Source texts of formatted documents:

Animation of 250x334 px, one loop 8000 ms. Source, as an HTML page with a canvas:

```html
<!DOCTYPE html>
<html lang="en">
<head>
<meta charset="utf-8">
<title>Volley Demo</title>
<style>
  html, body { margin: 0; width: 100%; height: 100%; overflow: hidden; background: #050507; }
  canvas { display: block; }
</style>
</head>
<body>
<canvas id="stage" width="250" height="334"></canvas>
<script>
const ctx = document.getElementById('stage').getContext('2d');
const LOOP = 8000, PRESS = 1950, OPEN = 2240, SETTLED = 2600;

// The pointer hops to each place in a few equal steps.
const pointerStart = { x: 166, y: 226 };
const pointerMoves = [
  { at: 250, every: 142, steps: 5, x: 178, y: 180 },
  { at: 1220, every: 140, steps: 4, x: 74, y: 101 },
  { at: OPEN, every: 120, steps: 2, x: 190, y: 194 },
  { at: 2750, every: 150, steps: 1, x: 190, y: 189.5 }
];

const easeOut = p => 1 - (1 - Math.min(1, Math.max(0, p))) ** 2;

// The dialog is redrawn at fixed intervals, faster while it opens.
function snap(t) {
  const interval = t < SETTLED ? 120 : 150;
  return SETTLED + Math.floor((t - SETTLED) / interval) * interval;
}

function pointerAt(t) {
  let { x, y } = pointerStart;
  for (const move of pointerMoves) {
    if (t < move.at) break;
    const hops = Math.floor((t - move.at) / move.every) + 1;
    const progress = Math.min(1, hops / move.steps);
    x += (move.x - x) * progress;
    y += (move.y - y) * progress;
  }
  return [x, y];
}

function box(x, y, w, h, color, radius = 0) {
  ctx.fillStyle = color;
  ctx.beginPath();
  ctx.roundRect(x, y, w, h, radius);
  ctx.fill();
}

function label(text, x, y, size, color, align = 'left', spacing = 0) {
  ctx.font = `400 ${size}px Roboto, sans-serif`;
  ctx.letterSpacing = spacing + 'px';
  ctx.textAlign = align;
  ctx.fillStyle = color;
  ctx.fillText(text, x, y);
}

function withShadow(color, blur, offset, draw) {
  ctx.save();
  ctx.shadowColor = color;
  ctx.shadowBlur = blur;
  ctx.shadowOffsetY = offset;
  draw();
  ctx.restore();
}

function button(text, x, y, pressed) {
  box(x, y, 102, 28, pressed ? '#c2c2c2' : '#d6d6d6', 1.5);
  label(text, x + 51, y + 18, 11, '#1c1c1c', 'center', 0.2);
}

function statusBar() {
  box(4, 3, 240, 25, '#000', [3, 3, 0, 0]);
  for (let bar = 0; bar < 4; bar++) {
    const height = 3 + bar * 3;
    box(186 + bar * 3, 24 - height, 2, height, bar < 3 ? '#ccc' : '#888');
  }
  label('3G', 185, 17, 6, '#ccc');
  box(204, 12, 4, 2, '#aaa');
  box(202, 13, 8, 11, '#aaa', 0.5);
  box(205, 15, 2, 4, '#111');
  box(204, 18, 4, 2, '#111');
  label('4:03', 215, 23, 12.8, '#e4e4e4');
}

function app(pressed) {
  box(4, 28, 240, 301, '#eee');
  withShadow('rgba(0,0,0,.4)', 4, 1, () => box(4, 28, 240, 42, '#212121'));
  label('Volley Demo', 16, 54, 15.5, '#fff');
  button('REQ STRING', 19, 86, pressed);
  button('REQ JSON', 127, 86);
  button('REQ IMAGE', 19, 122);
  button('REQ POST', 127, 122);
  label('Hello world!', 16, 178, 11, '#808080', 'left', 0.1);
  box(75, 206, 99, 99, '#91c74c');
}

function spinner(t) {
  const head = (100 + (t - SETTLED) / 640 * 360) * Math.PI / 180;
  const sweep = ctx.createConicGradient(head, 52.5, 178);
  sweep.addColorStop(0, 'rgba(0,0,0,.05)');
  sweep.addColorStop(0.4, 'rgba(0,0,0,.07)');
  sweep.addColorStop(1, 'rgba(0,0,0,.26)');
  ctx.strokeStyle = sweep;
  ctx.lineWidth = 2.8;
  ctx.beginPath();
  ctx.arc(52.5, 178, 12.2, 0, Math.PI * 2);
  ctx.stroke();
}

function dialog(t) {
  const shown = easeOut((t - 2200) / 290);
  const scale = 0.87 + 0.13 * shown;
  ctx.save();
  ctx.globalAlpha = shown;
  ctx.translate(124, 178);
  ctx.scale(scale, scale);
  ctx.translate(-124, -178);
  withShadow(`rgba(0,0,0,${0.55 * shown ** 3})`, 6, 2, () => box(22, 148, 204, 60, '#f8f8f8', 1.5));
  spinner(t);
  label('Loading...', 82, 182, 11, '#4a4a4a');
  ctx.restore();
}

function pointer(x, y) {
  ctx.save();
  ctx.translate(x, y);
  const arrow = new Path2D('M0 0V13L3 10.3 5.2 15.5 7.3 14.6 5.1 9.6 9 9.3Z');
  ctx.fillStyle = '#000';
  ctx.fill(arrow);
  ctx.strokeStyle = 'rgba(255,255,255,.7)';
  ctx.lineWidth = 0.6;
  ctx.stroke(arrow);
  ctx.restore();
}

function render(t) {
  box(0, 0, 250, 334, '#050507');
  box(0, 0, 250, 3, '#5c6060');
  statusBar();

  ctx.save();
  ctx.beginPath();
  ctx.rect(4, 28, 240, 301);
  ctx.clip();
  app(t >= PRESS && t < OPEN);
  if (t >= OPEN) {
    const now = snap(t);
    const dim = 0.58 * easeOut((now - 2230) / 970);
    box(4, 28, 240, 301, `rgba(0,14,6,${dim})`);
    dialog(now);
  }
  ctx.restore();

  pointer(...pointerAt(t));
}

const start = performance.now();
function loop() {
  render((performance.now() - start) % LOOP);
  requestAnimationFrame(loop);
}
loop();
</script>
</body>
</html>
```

## Your task
Copy the entries above exactly, leaving none out.

## Response to the exercise
Animation of 250x334 px, one loop 8000 ms. Source, as an HTML page with a canvas:

```html
<!DOCTYPE html>
<html lang="en">
<head>
<meta charset="utf-8">
<title>Volley Demo</title>
<style>
  html, body { margin: 0; width: 100%; height: 100%; overflow: hidden; background: #050507; }
  canvas { display: block; }
</style>
</head>
<body>
<canvas id="stage" width="250" height="334"></canvas>
<script>
const ctx = document.getElementById('stage').getContext('2d');
const LOOP = 8000, PRESS = 1950, OPEN = 2240, SETTLED = 2600;

// The pointer hops to each place in a few equal steps.
const pointerStart = { x: 166, y: 226 };
const pointerMoves = [
  { at: 250, every: 142, steps: 5, x: 178, y: 180 },
  { at: 1220, every: 140, steps: 4, x: 74, y: 101 },
  { at: OPEN, every: 120, steps: 2, x: 190, y: 194 },
  { at: 2750, every: 150, steps: 1, x: 190, y: 189.5 }
];

const easeOut = p => 1 - (1 - Math.min(1, Math.max(0, p))) ** 2;

// The dialog is redrawn at fixed intervals, faster while it opens.
function snap(t) {
  const interval = t < SETTLED ? 120 : 150;
  return SETTLED + Math.floor((t - SETTLED) / interval) * interval;
}

function pointerAt(t) {
  let { x, y } = pointerStart;
  for (const move of pointerMoves) {
    if (t < move.at) break;
    const hops = Math.floor((t - move.at) / move.every) + 1;
    const progress = Math.min(1, hops / move.steps);
    x += (move.x - x) * progress;
    y += (move.y - y) * progress;
  }
  return [x, y];
}

function box(x, y, w, h, color, radius = 0) {
  ctx.fillStyle = color;
  ctx.beginPath();
  ctx.roundRect(x, y, w, h, radius);
  ctx.fill();
}

function label(text, x, y, size, color, align = 'left', spacing = 0) {
  ctx.font = `400 ${size}px Roboto, sans-serif`;
  ctx.letterSpacing = spacing + 'px';
  ctx.textAlign = align;
  ctx.fillStyle = color;
  ctx.fillText(text, x, y);
}

function withShadow(color, blur, offset, draw) {
  ctx.save();
  ctx.shadowColor = color;
  ctx.shadowBlur = blur;
  ctx.shadowOffsetY = offset;
  draw();
  ctx.restore();
}

function button(text, x, y, pressed) {
  box(x, y, 102, 28, pressed ? '#c2c2c2' : '#d6d6d6', 1.5);
  label(text, x + 51, y + 18, 11, '#1c1c1c', 'center', 0.2);
}

function statusBar() {
  box(4, 3, 240, 25, '#000', [3, 3, 0, 0]);
  for (let bar = 0; bar < 4; bar++) {
    const height = 3 + bar * 3;
    box(186 + bar * 3, 24 - height, 2, height, bar < 3 ? '#ccc' : '#888');
  }
  label('3G', 185, 17, 6, '#ccc');
  box(204, 12, 4, 2, '#aaa');
  box(202, 13, 8, 11, '#aaa', 0.5);
  box(205, 15, 2, 4, '#111');
  box(204, 18, 4, 2, '#111');
  label('4:03', 215, 23, 12.8, '#e4e4e4');
}

function app(pressed) {
  box(4, 28, 240, 301, '#eee');
  withShadow('rgba(0,0,0,.4)', 4, 1, () => box(4, 28, 240, 42, '#212121'));
  label('Volley Demo', 16, 54, 15.5, '#fff');
  button('REQ STRING', 19, 86, pressed);
  button('REQ JSON', 127, 86);
  button('REQ IMAGE', 19, 122);
  button('REQ POST', 127, 122);
  label('Hello world!', 16, 178, 11, '#808080', 'left', 0.1);
  box(75, 206, 99, 99, '#91c74c');
}

function spinner(t) {
  const head = (100 + (t - SETTLED) / 640 * 360) * Math.PI / 180;
  const sweep = ctx.createConicGradient(head, 52.5, 178);
  sweep.addColorStop(0, 'rgba(0,0,0,.05)');
  sweep.addColorStop(0.4, 'rgba(0,0,0,.07)');
  sweep.addColorStop(1, 'rgba(0,0,0,.26)');
  ctx.strokeStyle = sweep;
  ctx.lineWidth = 2.8;
  ctx.beginPath();
  ctx.arc(52.5, 178, 12.2, 0, Math.PI * 2);
  ctx.stroke();
}

function dialog(t) {
  const shown = easeOut((t - 2200) / 290);
  const scale = 0.87 + 0.13 * shown;
  ctx.save();
  ctx.globalAlpha = shown;
  ctx.translate(124, 178);
  ctx.scale(scale, scale);
  ctx.translate(-124, -178);
  withShadow(`rgba(0,0,0,${0.55 * shown ** 3})`, 6, 2, () => box(22, 148, 204, 60, '#f8f8f8', 1.5));
  spinner(t);
  label('Loading...', 82, 182, 11, '#4a4a4a');
  ctx.restore();
}

function pointer(x, y) {
  ctx.save();
  ctx.translate(x, y);
  const arrow = new Path2D('M0 0V13L3 10.3 5.2 15.5 7.3 14.6 5.1 9.6 9 9.3Z');
  ctx.fillStyle = '#000';
  ctx.fill(arrow);
  ctx.strokeStyle = 'rgba(255,255,255,.7)';
  ctx.lineWidth = 0.6;
  ctx.stroke(arrow);
  ctx.restore();
}

function render(t) {
  box(0, 0, 250, 334, '#050507');
  box(0, 0, 250, 3, '#5c6060');
  statusBar();

  ctx.save();
  ctx.beginPath();
  ctx.rect(4, 28, 240, 301);
  ctx.clip();
  app(t >= PRESS && t < OPEN);
  if (t >= OPEN) {
    const now = snap(t);
    const dim = 0.58 * easeOut((now - 2230) / 970);
    box(4, 28, 240, 301, `rgba(0,14,6,${dim})`);
    dialog(now);
  }
  ctx.restore();

  pointer(...pointerAt(t));
}

const start = performance.now();
function loop() {
  render((performance.now() - start) % LOOP);
  requestAnimationFrame(loop);
}
loop();
</script>
</body>
</html>
```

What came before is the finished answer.